The lack of quantitative knowledge for the attribution of relationships among the previously derived functional components is still important. The third chapter of the manuscript addresses this issue based on ecological theories that predict the existence of functional trade-offs operating at both large and small spatial scales. The former represent processes of environmental filtering, while the latter involve trade-offs with respect to life history characteristics. Observed trait associations appear to agree with these predictions, in support of the potential of the respective processes to shape benthic communities in the Rance estuary. In a first inception of the system, elements of ecological theory and expert knowledge are incorporated in the form of general rules of interaction into 2 qualitative models of the 20 functional groups. The general stability of these models illustrates their potential to constitute a plausible representation of the natural world. Their structure could offer clues to the direction that the system might take in response to perturbations.
In spite of the interest in developing and analysing qualitative mathematical models, the goal of studying the dynamic and spatially explicit behaviour of benthic biodiversity can only be reached by a model with the same characteristics. The fourth chapter of the manuscript presents the architecture of an individual-based model, primarily transferring the rules of interaction from the qualitative models to a dynamic and spatially explicit framework. It is the first version of a model that allows the transition from the level of individuals to that of the Rance estuary. The sensitivity analysis of the model can identify the key processes controlling the spatial and temporal behaviour of benthic biodiversity.

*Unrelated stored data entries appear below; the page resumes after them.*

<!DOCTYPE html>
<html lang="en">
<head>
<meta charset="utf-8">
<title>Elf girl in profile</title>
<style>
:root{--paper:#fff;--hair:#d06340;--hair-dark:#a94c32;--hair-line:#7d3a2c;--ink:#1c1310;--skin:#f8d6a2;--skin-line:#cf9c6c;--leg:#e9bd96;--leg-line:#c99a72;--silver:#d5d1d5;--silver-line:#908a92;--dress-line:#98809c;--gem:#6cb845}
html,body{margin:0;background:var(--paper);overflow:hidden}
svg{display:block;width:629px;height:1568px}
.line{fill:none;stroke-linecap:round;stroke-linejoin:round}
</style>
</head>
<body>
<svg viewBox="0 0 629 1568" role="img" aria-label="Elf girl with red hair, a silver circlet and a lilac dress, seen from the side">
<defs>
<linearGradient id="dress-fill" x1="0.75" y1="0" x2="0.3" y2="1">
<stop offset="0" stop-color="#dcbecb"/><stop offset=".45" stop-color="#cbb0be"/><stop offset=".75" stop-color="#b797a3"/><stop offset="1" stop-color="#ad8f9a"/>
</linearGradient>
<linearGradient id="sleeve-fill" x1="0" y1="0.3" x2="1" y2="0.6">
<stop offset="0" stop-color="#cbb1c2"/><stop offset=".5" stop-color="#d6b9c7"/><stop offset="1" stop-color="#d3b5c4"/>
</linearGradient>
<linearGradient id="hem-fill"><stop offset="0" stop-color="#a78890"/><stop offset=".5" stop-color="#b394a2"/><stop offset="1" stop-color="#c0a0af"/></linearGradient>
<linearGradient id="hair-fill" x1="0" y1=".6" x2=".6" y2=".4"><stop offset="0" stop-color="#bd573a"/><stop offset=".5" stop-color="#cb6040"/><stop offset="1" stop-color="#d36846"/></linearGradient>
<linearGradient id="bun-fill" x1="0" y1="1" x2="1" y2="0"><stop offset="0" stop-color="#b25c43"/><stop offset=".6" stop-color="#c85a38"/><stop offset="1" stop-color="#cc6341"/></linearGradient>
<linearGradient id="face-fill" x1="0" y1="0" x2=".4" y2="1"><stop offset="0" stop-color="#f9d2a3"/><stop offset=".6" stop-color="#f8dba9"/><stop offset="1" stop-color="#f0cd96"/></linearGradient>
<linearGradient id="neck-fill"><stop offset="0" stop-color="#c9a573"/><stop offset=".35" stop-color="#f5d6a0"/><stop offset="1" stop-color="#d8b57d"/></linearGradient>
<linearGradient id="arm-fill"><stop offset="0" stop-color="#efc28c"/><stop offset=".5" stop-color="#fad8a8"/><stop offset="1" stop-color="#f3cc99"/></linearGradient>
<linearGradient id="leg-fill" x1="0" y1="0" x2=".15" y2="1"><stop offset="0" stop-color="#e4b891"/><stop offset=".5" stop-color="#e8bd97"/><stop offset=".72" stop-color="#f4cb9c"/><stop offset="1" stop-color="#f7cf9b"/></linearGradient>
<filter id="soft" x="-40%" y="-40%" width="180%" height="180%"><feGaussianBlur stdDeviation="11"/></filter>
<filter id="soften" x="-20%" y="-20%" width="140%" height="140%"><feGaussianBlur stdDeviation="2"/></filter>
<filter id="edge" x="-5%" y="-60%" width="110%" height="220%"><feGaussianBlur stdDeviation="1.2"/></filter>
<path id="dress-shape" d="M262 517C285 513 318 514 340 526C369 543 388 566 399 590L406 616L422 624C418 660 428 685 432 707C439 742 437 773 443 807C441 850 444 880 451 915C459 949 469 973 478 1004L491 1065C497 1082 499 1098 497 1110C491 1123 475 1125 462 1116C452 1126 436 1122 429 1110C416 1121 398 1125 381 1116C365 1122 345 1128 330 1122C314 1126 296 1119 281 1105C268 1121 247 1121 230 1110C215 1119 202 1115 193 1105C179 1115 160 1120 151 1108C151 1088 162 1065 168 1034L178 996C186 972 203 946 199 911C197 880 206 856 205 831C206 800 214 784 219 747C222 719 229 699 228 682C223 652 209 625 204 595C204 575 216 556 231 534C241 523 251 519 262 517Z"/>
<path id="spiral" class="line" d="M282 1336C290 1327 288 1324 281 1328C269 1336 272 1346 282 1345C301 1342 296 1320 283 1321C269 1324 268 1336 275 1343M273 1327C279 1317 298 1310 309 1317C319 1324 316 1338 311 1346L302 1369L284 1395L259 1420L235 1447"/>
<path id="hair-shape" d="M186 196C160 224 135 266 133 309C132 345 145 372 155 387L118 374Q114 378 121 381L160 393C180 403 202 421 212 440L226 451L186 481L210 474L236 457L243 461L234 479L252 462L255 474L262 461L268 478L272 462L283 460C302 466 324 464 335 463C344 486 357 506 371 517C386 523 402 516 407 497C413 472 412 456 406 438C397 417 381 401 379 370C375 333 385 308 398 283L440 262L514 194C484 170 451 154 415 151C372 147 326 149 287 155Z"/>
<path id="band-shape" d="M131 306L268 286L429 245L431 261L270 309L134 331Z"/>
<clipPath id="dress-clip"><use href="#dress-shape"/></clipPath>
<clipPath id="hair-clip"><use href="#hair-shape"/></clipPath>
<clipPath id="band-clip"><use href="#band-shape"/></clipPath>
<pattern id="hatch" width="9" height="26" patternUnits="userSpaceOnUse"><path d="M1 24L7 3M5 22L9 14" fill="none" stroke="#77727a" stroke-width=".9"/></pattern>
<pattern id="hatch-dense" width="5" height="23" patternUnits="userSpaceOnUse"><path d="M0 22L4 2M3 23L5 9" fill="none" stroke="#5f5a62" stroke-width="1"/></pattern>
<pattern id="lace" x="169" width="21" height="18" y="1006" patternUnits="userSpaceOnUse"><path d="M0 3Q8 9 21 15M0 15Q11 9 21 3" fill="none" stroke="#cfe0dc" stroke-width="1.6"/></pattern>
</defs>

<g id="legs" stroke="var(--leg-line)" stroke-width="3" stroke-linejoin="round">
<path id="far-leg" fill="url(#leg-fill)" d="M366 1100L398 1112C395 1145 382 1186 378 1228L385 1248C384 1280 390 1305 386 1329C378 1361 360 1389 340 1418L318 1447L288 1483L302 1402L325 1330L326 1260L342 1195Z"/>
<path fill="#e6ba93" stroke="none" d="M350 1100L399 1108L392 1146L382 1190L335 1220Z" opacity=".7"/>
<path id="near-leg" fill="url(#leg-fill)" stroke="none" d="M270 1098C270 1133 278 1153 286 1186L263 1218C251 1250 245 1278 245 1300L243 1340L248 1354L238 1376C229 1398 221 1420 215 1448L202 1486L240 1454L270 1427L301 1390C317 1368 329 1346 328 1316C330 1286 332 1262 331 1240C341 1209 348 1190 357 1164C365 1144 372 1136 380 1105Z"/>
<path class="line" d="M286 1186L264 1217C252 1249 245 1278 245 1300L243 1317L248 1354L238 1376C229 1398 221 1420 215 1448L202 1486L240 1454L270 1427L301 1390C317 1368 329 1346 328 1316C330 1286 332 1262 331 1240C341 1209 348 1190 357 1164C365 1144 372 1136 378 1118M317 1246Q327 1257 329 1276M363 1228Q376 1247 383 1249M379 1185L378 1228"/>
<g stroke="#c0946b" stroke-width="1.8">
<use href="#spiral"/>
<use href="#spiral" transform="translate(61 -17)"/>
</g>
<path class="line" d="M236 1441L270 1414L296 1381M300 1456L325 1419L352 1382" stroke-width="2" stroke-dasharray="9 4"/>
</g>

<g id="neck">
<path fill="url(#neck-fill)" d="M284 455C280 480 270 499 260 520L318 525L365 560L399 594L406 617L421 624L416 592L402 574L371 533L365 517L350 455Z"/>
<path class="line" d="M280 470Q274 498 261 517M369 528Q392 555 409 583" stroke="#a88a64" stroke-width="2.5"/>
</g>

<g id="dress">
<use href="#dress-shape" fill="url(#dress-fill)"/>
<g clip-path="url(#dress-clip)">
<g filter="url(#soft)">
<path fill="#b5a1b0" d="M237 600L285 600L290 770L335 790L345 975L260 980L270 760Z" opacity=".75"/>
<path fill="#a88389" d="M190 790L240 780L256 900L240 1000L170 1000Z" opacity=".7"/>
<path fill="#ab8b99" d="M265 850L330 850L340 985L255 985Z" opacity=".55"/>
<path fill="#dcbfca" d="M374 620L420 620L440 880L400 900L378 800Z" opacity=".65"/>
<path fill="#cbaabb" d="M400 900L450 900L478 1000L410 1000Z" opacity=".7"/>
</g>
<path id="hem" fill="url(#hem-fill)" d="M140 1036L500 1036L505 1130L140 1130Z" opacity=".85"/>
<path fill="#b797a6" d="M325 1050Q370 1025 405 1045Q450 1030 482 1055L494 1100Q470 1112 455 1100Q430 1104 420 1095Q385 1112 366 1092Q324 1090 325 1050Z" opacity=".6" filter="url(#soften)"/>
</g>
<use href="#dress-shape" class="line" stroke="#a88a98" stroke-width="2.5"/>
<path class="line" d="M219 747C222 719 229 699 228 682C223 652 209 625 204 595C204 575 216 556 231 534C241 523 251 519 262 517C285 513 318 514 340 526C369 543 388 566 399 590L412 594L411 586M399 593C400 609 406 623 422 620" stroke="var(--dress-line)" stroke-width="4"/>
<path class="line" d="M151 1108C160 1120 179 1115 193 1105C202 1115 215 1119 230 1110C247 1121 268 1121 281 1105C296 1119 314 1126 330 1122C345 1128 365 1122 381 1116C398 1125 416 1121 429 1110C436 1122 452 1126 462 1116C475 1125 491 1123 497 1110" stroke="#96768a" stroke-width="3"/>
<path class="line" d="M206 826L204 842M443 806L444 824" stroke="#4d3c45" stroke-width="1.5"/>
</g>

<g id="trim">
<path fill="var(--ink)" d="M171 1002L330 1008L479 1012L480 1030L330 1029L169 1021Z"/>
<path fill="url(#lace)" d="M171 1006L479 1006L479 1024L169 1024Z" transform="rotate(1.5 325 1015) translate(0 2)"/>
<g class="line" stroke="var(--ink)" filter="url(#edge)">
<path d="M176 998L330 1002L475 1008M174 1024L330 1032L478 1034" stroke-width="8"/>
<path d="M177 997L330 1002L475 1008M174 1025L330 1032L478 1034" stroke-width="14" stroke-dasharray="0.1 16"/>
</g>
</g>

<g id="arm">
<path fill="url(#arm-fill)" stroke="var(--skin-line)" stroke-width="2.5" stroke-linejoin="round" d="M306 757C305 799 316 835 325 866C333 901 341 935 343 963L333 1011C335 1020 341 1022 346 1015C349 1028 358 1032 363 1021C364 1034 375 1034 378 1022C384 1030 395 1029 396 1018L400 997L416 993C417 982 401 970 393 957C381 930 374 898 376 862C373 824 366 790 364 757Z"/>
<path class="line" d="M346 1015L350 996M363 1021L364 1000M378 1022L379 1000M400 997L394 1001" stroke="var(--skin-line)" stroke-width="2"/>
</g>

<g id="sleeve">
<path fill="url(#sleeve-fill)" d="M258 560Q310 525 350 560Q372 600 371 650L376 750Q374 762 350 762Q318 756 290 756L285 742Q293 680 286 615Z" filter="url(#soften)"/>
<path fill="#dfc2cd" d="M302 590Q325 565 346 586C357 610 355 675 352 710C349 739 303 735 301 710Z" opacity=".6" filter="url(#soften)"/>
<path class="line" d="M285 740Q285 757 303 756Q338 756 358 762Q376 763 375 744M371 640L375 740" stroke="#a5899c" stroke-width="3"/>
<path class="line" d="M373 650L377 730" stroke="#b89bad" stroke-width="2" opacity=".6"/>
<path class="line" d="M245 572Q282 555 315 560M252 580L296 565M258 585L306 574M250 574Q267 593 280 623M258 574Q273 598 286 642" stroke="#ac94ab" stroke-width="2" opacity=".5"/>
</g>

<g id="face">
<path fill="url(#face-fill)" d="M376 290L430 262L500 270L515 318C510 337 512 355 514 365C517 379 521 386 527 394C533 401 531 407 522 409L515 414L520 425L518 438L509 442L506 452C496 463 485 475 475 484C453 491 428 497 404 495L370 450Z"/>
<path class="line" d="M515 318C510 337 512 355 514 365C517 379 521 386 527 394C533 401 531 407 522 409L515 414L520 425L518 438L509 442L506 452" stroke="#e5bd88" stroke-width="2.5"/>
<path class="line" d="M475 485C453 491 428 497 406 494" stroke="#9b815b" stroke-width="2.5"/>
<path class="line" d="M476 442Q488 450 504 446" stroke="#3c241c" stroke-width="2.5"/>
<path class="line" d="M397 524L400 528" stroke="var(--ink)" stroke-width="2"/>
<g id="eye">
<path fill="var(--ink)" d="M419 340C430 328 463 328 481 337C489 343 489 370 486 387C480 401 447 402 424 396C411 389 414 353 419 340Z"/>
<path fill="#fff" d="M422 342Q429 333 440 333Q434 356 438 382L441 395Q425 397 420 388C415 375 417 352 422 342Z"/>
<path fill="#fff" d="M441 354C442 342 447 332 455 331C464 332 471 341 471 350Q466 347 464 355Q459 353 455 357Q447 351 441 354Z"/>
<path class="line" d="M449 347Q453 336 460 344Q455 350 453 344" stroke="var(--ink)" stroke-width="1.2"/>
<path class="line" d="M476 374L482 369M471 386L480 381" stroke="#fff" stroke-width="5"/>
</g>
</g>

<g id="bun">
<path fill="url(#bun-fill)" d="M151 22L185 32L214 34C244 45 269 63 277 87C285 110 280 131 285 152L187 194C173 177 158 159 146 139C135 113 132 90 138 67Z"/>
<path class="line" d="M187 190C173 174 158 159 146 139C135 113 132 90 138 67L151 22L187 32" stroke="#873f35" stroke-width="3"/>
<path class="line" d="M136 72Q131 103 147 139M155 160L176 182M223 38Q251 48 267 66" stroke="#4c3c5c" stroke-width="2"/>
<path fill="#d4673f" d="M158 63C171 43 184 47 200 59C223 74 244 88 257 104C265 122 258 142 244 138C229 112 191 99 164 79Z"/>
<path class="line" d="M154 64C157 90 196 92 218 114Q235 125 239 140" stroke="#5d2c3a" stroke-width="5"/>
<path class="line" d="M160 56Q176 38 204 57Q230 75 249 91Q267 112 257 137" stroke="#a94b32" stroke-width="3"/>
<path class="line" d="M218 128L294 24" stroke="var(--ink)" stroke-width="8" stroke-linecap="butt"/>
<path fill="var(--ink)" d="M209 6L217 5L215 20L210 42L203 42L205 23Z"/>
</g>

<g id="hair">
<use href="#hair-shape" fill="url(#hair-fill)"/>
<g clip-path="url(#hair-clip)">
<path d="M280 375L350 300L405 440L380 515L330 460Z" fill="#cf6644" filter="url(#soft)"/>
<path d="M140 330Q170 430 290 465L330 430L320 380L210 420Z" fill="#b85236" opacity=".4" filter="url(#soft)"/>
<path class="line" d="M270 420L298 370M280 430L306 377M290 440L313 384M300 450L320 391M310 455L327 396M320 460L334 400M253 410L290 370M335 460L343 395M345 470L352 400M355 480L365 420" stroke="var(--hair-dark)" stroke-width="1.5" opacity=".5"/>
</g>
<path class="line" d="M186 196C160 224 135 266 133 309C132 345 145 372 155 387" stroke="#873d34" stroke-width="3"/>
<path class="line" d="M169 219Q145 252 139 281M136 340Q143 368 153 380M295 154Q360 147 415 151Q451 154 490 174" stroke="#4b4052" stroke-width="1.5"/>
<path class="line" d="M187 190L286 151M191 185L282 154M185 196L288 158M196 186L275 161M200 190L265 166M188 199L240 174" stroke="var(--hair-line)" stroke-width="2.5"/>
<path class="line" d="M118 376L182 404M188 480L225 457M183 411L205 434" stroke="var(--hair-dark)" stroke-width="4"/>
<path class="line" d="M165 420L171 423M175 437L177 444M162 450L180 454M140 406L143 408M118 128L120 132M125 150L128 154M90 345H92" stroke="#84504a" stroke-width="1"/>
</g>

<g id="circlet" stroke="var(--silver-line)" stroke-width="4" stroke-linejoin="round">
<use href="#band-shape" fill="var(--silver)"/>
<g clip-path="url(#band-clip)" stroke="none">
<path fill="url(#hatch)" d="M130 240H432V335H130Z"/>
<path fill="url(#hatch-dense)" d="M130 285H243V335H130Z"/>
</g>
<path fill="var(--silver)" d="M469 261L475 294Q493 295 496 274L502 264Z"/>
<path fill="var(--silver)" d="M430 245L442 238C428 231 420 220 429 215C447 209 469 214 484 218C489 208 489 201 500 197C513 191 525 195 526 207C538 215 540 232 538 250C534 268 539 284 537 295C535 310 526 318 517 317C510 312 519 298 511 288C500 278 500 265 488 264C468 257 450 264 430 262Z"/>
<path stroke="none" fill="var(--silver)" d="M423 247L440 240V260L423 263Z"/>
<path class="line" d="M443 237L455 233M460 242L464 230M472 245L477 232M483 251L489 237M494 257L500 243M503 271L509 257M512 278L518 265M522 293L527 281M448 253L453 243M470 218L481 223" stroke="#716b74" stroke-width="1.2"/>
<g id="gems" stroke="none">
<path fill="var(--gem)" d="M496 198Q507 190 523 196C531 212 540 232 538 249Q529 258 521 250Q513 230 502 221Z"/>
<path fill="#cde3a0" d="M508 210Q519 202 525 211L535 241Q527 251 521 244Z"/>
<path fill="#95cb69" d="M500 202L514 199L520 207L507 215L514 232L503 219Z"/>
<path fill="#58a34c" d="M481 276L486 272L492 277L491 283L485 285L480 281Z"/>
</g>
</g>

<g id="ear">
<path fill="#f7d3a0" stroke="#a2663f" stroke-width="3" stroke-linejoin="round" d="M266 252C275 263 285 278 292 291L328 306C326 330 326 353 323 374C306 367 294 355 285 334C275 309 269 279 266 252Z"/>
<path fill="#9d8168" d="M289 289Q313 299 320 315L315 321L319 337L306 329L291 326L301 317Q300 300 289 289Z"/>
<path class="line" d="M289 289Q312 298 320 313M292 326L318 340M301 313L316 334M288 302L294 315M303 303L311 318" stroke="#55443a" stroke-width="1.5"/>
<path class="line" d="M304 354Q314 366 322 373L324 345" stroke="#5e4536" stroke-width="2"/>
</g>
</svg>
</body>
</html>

These results are discussed in the context of the development of a general modelling framework and its transferability to other sites with the goal of assessing the functioning and potential response of benthic ecosystems to perturbations.